When we think of conservation, our immediate thoughts go out to tigers and rhinos on the brink of extinction in Asia but little do we think about the conservation of the plants that surround them, and the role that all these species play in a very delicate eco-system.
Deforestation for both logging and to clear land for commercial plantations has been happening around the world for years now, and on such a vast scale that the deforestation process actually now accounts for around 20% of the world's total carbon dioxide emissions.
Musical instruments such as violins are made from rosewood
Obviously besides this enormous release of waste material into our atmosphere, deforestation also means that hundreds of thousands of species, both plants and animals alike, are either made homeless or fatally injured in the process, something which can be devastating to species that are already under threat.
Last month saw the announcement by CITES of the protection of a number of precious woods native to the island of Madagascar, in an attempt to try to take control of illegal logging which has grown rapidly in Madagascar over the past year. The move mainly sees the protection of Madagascar's rosewood and ebony trees.
Illegal Rosewood Logging
The new listing for these precious woods now bans the illegal trade of them and means that other countries are now able to enforce the laws should they come into contact with the offenders.

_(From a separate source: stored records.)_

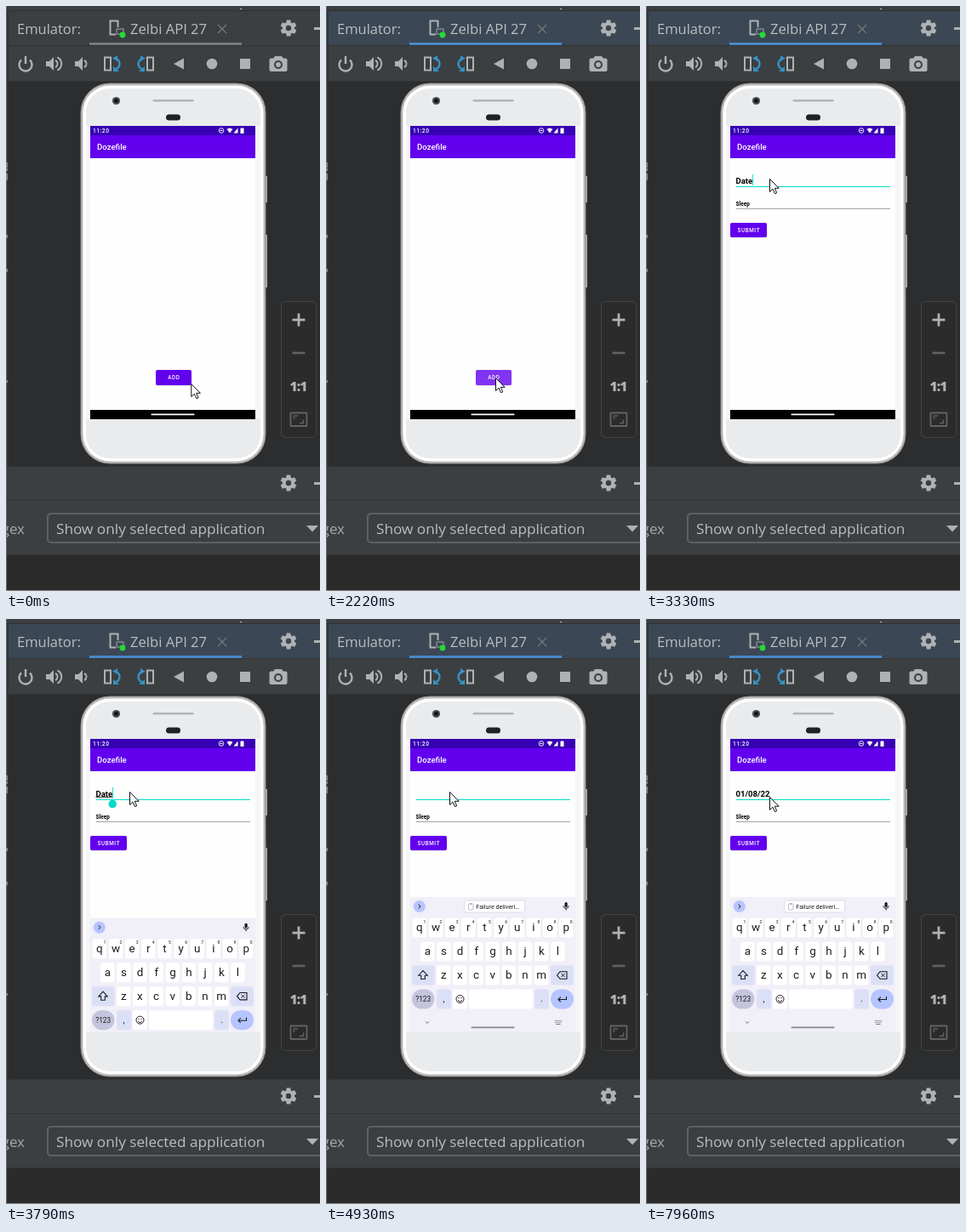
Write an HTML page with a canvas that moves like this. It is 369 px wide and 688 px high and loops after 7990 ms.

```html
<!DOCTYPE html>
<html lang="en">
<head>
<meta charset="utf-8">
<title>Emulator demo</title>
<style>
html, body { margin: 0; width: 100%; height: 100%; overflow: hidden; background: #2b2b2b; }
canvas { display: block; width: 369px; height: 688px; }
</style>
</head>
<body>
<canvas id="stage"></canvas>
<script>
const W = 369, H = 688, LOOP = 7990;
const canvas = document.getElementById('stage');
const c = canvas.getContext('2d');
const dpr = window.devicePixelRatio || 1;
canvas.width = W * dpr;
canvas.height = H * dpr;

const ICON = '#afb1b3', DIM = '#606366', BLUE = '#3592c4';
const PURPLE = '#6200ee', TEAL = '#03dac5', INK = '#1b1b1f';
const UI = '"Open Sans", sans-serif', APP = 'Roboto, sans-serif';

const clamp = v => Math.max(0, Math.min(1, v));
const span = (t, a, b) => clamp((t - a) / (b - a));
const mix = (a, b, p) => a + (b - a) * p;
const smooth = p => p * p * (3 - 2 * p);
const easeOut = p => 1 - (1 - p) ** 3;

function rect(x, y, w, h, color) {
  c.fillStyle = color;
  c.fillRect(x, y, w, h);
}
function rounded(x, y, w, h, r, fill, stroke, width = 1) {
  c.beginPath();
  c.roundRect(x, y, w, h, r);
  if (fill) { c.fillStyle = fill; c.fill(); }
  if (stroke) { c.strokeStyle = stroke; c.lineWidth = width; c.stroke(); }
}
function disc(x, y, r, fill) {
  c.beginPath();
  c.arc(x, y, r, 0, Math.PI * 2);
  c.fillStyle = fill;
  c.fill();
}
function arc(x, y, r, a, b, color, width) {
  c.beginPath();
  c.arc(x, y, r, a, b);
  c.strokeStyle = color;
  c.lineWidth = width;
  c.stroke();
}
function trace(points, closed) {
  c.beginPath();
  for (let i = 0; i < points.length; i += 2) c.lineTo(points[i], points[i + 1]);
  if (closed) c.closePath();
}
function poly(points, fill) {
  trace(points, true);
  c.fillStyle = fill;
  c.fill();
}
function line(points, color, width = 1, closed = false) {
  trace(points, closed);
  c.strokeStyle = color;
  c.lineWidth = width;
  c.stroke();
}
function text(s, x, y, font, color, align = 'left', spacing = 0) {
  c.font = font;
  c.fillStyle = color;
  c.textAlign = align;
  c.letterSpacing = spacing + 'px';
  c.fillText(s, x, y);
  c.letterSpacing = '0px';
}
function at(x, y, draw) {
  c.save();
  c.translate(x, y);
  draw();
  c.restore();
}

// IDE window

function gear(x, y) {
  at(x, y, () => {
    for (let i = 0; i < 6; i++) {
      c.rotate(Math.PI / 3);
      poly([-2.2, -9.5, 2.2, -9.5, 3.2, -5, -3.2, -5], ICON);
    }
    arc(0, 0, 5.1, 0, 7, ICON, 3.8);
  });
  rect(362, y - 1, 7, 3, ICON);
}
function speaker(x, waves) {
  poly([x, 65, x + 4, 65, x + 9, 60, x + 9, 76, x + 4, 71, x, 71], ICON);
  arc(x + 9, 68, 4.5, -1.1, 1.1, ICON, 2);
  if (waves > 1) arc(x + 10, 68, 8.3, -1.15, 1.15, ICON, 2);
}
function rotateIcon(x, dir) {
  at(x, 68, () => {
    c.scale(dir, 1);
    line([-9, -7.5, -2, -7.5, -2, 7.5, -9, 7.5], ICON, 2, true);
    arc(2, 0, 6.5, -1.3, 1.25, BLUE, 2.4);
    poly([0, -6.5, 6, -10, 6, -3], BLUE);
    poly([1, 3, 8, 9, 1, 9], BLUE);
  });
}
function toolbar() {
  arc(23, 69, 7.5, -0.85, Math.PI + 0.85, ICON, 2.4);
  rect(21.8, 59, 2.4, 9, ICON);
  speaker(47, 2);
  speaker(81, 1);
  rotateIcon(125, 1);
  rotateIcon(164, -1);
  poly([197, 68, 209, 61.5, 209, 74.5], ICON);
  disc(242, 68, 6.3, ICON);
  rect(275, 62, 12, 12, ICON);
  rounded(309.5, 61.5, 21, 15.5, 2, ICON);
  poly([314, 62, 316, 59, 324, 59, 326, 62], ICON);
  disc(320, 69, 5, '#3c3f41');
  disc(320, 69, 3, ICON);
}
function zoomPanel() {
  rounded(323.5, 347.5, 41, 160, 5, '#2b2b2b', '#434648');
  rect(336.5, 367.7, 15, 2.8, ICON);
  rect(342.6, 361.6, 2.8, 15, ICON);
  rect(336.5, 406.7, 15, 2.6, DIM);
  text('1:1', 343.5, 452.6, '800 15.4px ' + UI, ICON, 'center', -0.8);
  rounded(334.5, 478.5, 19, 15.5, 0.5, null, DIM, 1.8);
  line([338.5, 486, 338.5, 482, 343, 482], DIM, 1.4);
  line([349.5, 486.5, 349.5, 490.5, 345, 490.5], DIM, 1.4);
}
function ide(active) {
  rect(0, 0, W, H, '#2b2d2e');
  rect(0, 0, W, 88, '#3c3f41');
  rect(0, 5, W, 1, '#2f3133');
  rect(275, 3, 2, 1, '#c8c8c8');
  rect(3, 6, W, 40, active ? '#3b4754' : '#3c3f41');
  rect(3, 46, W, 1, '#323436');
  rect(0, 88, W, 1, '#323436');
  rect(1, 6, 2, 535, '#313335');

  text('Emulator:', 13, 33, '16.5px ' + UI, '#bbbdbf');
  line([132, 17.5, 122.5, 17.5, 122.5, 33.5, 129, 33.5], ICON, 2);
  line([131.5, 17, 131.5, 25], ICON, 2);
  rounded(130, 27, 8, 6, 0.5, null, '#7f8b93', 1.5);
  disc(137, 34, 3.4, '#22dd32');
  text('Zelbi API 27', 146, 33, '16.6px ' + UI, '#bbbdbf');
  line([249, 22, 259, 32], '#73787b', 1.3);
  line([259, 22, 249, 32], '#73787b', 1.3);
  rect(98, 43, 179, 3, active ? '#4a88c7' : '#747a80');
  gear(332, 26);
  toolbar();
  zoomPanel();

  rect(0, 541, W, 104, '#3c3f41');
  rect(0, 541, W, 1, '#323436');
  rect(0, 581, W, 1, '#323436');
  rect(0, 645, W, 1, '#323436');
  rect(0, 646, W, 42, '#2b2b2b');
  gear(332, 561);
  text('gex', 22, 621, '17px ' + UI, '#a6a9ab', 'right');
  rounded(49, 597, 340, 34, 4, '#3c3f41', '#5e6164', 2);
  text('Show only selected application', 59, 621, '17.2px ' + UI, '#bbbdbf');
  poly([353, 611, 367, 611, 360, 618.5], ICON);

  rect(0, 0, 1, H, '#66686a');
  rect(0, H - 1, W, 1, '#85878a');
  [[184, 6], [191, 3], [197, 8], [269, 4], [309, 4], [440, 3]]
    .forEach(([y, h]) => rect(0, y, 2, h, '#85888a'));
}

// Phone

function phoneBody() {
  rect(303, 200, 4, 31, '#aeb0b2');
  rect(303, 269, 4, 62, '#aeb0b2');
  rounded(88, 91, 217, 447, 34, '#bdbabb', '#8f8d8e', 1);
  rounded(90.5, 93.5, 212, 442, 31.5, '#fff');
  rounded(94, 97, 205, 435, 28, '#e9ebed');
  rect(94, 141, 5, 345, '#f5f6f7');
  rect(293, 141, 6, 345, '#f5f6f7');
  disc(129.5, 111.5, 4.6, '#4a4c4e');
  disc(129.5, 111.5, 2.4, '#111315');
  rounded(172.5, 110, 48, 2.5, 1.2, '#b2b4b6');
  rounded(188, 127.5, 17, 7, 3.5, '#202224');
}
function statusBar() {
  rect(99, 141, 194, 11, '#3700b3');
  text('11:20', 102, 149.3, '500 6.7px ' + APP, '#fff', 'left', 0.5);
  arc(253, 146.5, 2.8, 0, 7, '#fff', 0.9);
  rect(251.5, 146, 3, 1, '#fff');
  poly([259.5, 144.8, 263, 143.5, 266.5, 144.8, 263, 149.5], '#fff');
  poly([267.5, 149.5, 272.5, 149.5, 272.5, 143.5], '#fff');
  rounded(275.5, 143.5, 4, 6.5, 0.6, '#fff');
}
function button(label, x, y, w, h) {
  rounded(x, y + 0.5, w, h, 2, 'rgba(0,0,0,.2)');
  rounded(x, y, w, h, 2, PURPLE);
  text(label, x + w / 2 + 0.3, y + h / 2 + 2.2, '500 6.3px ' + APP, '#fff', 'center', 0.6);
}
function title() {
  text('Dozefile', 107, 169, '500 9.6px ' + APP, '#fff');
}
function home(t) {
  title();
  button('ADD', 176, 428, 42, 18);
  const p = span(t, 1800, 1950);
  if (p > 0) {
    c.save();
    c.beginPath();
    c.roundRect(176, 428, 42, 18, 2);
    c.clip();
    disc(199, 437, mix(4, 28, p), 'rgba(255,255,255,.2)');
    c.restore();
  }
}

const EDITS = [[4010, 'Dat'], [4160, 'Da'], [4310, 'D'], [4460, ''], [5030, '0'], [5090, '01'],
  [5300, '01/'], [5510, '01/0'], [6310, '01/08'], [6520, '01/08/'], [7080, '01/08/2'], [7230, '01/08/22']];
const CARET_OFF = [[0, 3330], [4930, 5030], [6030, 6310], [7750, LOOP]];

function form(t) {
  title();
  const value = EDITS.reduce((s, [start, next]) => t >= start ? next : s, 'Date');
  text(value, 105.4, 208.6, 'bold 9.6px ' + APP, '#000');
  const end = 105.4 + c.measureText(value).width;
  rect(106, 212, 181, 1, '#5c5c60');
  const focus = span(t, 3030, 3150);
  if (focus) rect(mix(146, 106, focus), 212, 181 * focus, 1, TEAL);
  if (t >= 3510 && t < 4460) rect(105.4, 209.4, end - 105.4, 0.8, '#000');
  if (!CARET_OFF.some(([a, b]) => t >= a && t < b)) rect(end, 198, 0.9, 13, TEAL);
  if (t >= 3480 && t < 4010) {
    disc(125.2, 217.6, 4.7, TEAL);
    poly([125.2, 211.8, 128.6, 214.5, 121.8, 214.5], TEAL);
  }
  text('Sleep', 105.6, 235, 'bold 6.4px ' + APP, '#000');
  rect(106, 238, 181, 1, '#a3a3a6');
  button('SUBMIT', 99, 255, 43, 17);
}

// Keyboard

function keyRow(letters, x, y, hints) {
  [...letters].forEach((ch, i) => {
    const mid = x + i * 19.15;
    rounded(mid - 8.2, y - 11.5, 16.4, 23, 3, '#fff');
    text(ch, mid, y + 4.3, '13.4px ' + APP, INK, 'center');
    if (hints) text((i + 1) % 10, mid + 6, y - 5.5, '500 5px ' + APP, '#45464c', 'center');
  });
}
function keyboard(t) {
  const tint = '#dce0f7', accent = '#b6c4ff';
  rect(99, 327, 194, 160, '#f1eff7');
  disc(109.8, 338, 7, accent);
  line([108.6, 335.6, 111, 338, 108.6, 340.4], INK, 1);
  rounded(280.5, 333, 3.2, 6, 1.6, INK);
  arc(282.1, 337.3, 3.1, 0, Math.PI, INK, 0.9);
  rect(281.6, 340.5, 1, 2, INK);

  const chip = span(t, 4040, 4130);
  if (chip) {
    c.save();
    c.globalAlpha = chip;
    rounded(162.5, 331, 71, 14, 3, '#fff', '#d5d5de', 0.8);
    rounded(167.5, 335, 5.5, 7, 0.8, null, '#b4b5c4', 0.9);
    rect(169, 334, 2.5, 2, '#b4b5c4');
    text('Failure deliveri…', 176.3, 340.6, '7.2px ' + APP, INK);
    c.restore();
  }

  keyRow('qwertyuiop', 109.8, 363, true);
  keyRow('asdfghjkl', 119.3, 391);
  keyRow('zxcvbnm', 138.2, 419);
  rounded(101, 407.5, 26.5, 23, 3, tint);
  line([114, 413.5, 108.8, 419.2, 111.7, 419.2, 111.7, 423.5, 116.3, 423.5, 116.3, 419.2, 119.2, 419.2], INK, 1.1, true);
  rounded(264, 407.5, 27, 23, 3, tint);
  line([271.5, 419, 275, 414.8, 283, 414.8, 283, 423.2, 275, 423.2], INK, 1.1, true);
  line([276.5, 417, 280.5, 421], INK, 1);
  line([280.5, 417, 276.5, 421], INK, 1);

  rounded(101, 435.5, 26.5, 23, 11.5, '#c4c5dc');
  text('?123', 114.2, 450, '8.3px ' + APP, INK, 'center');
  rounded(130, 435.5, 17, 23, 3, tint);
  text(',', 138.5, 450, '10px ' + APP, INK, 'center');
  rounded(149, 435.5, 17, 23, 3, '#fff');
  arc(157.5, 447, 4.5, 0, 7, INK, 1);
  arc(157.5, 447.6, 2.3, 0.2, Math.PI - 0.2, INK, 0.9);
  disc(156, 445.7, 0.7, INK);
  disc(159, 445.7, 0.7, INK);
  rounded(168, 435.5, 75, 23, 3, '#fff');
  rounded(245, 435.5, 17, 23, 3, tint);
  text('.', 253.5, 450, '10px ' + APP, INK, 'center');
  rounded(264, 435.5, 27, 23, 11.5, accent);
  line([282.5, 444, 282.5, 447.5, 273, 447.5], INK, 1.1);
  line([275.8, 444.7, 273, 447.5, 275.8, 450.3], INK, 1.1);

  line([117, 473.4, 119, 475.4, 121, 473.4], '#55565c', 0.9);
  for (let i = 0; i < 8; i++) rect(269 + i % 4 * 2.2, 472 + (i >> 2) * 2, 1.2, 1, '#66676d');
  rect(270.5, 476, 5, 0.9, '#66676d');
}
function screen(t) {
  c.save();
  c.beginPath();
  c.rect(99, 141, 194, 345);
  c.clip();
  rect(99, 152, 194, 334, '#fefefe');
  rect(99, 152, 194, 27, PURPLE);
  const shift = easeOut(span(t, 2290, 2600));
  const alpha = span(t, 2320, 2410);
  if (alpha < 1) {
    c.globalAlpha = 1 - alpha;
    at(-19 * shift, 0, () => home(t));
  }
  if (alpha > 0) {
    c.globalAlpha = alpha;
    at(19 * (1 - shift), 0, () => form(t));
  }
  c.globalAlpha = 1;
  statusBar();
  rect(99, 475, 194, 11, '#000');
  const rise = 1 - (1 - span(t, 3690, 3940)) ** 3.6;
  if (t >= 3720) at(0, 159 * (1 - rise), () => keyboard(t));
  if (t < 3720) rounded(170.5, 479.5, 51, 1.8, 0.9, '#fff');
  else if (t >= 3940) rounded(170.5, 479.5, 51, 1.8, 0.9, '#85858b');
  c.restore();
}

// Mouse: start, end, destination, easing

const MOVES = [
  [650, 860, 202.5, 440, smooth],
  [1460, 1800, 199.5, 437, smooth],
  [2260, 2610, 232.5, 251, smooth],
  [2610, 2990, 145.5, 203, easeOut],
  [7900, 7960, 145.5, 209, smooth]
];
function pointer(t) {
  let x = 217.8, y = 444;
  for (const [a, b, toX, toY, ease] of MOVES) {
    const p = ease(span(t, a, b));
    x = mix(x, toX, p);
    y = mix(y, toY, p);
  }
  at(x, y, () => {
    c.lineJoin = 'round';
    const shape = [0, 0.5, 0, 15.5, 3.5, 12.2, 6, 17.7, 8.2, 16.8, 5.8, 11.3, 10.6, 11.3];
    poly(shape, '#fff');
    line(shape, '#111', 1, true);
  });
}

function frame(now) {
  const t = now % LOOP;
  c.setTransform(dpr, 0, 0, dpr, 0, 0);
  ide(t >= 1800);
  phoneBody();
  screen(t);
  pointer(t);
}
const start = performance.now();
function tick() {
  frame(performance.now() - start);
  requestAnimationFrame(tick);
}
tick();
</script>
</body>
</html>
```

And with further evaluation of Madagascar's precious woods set to be carried out in 2013, this really is a positive step for timber conservation on the island.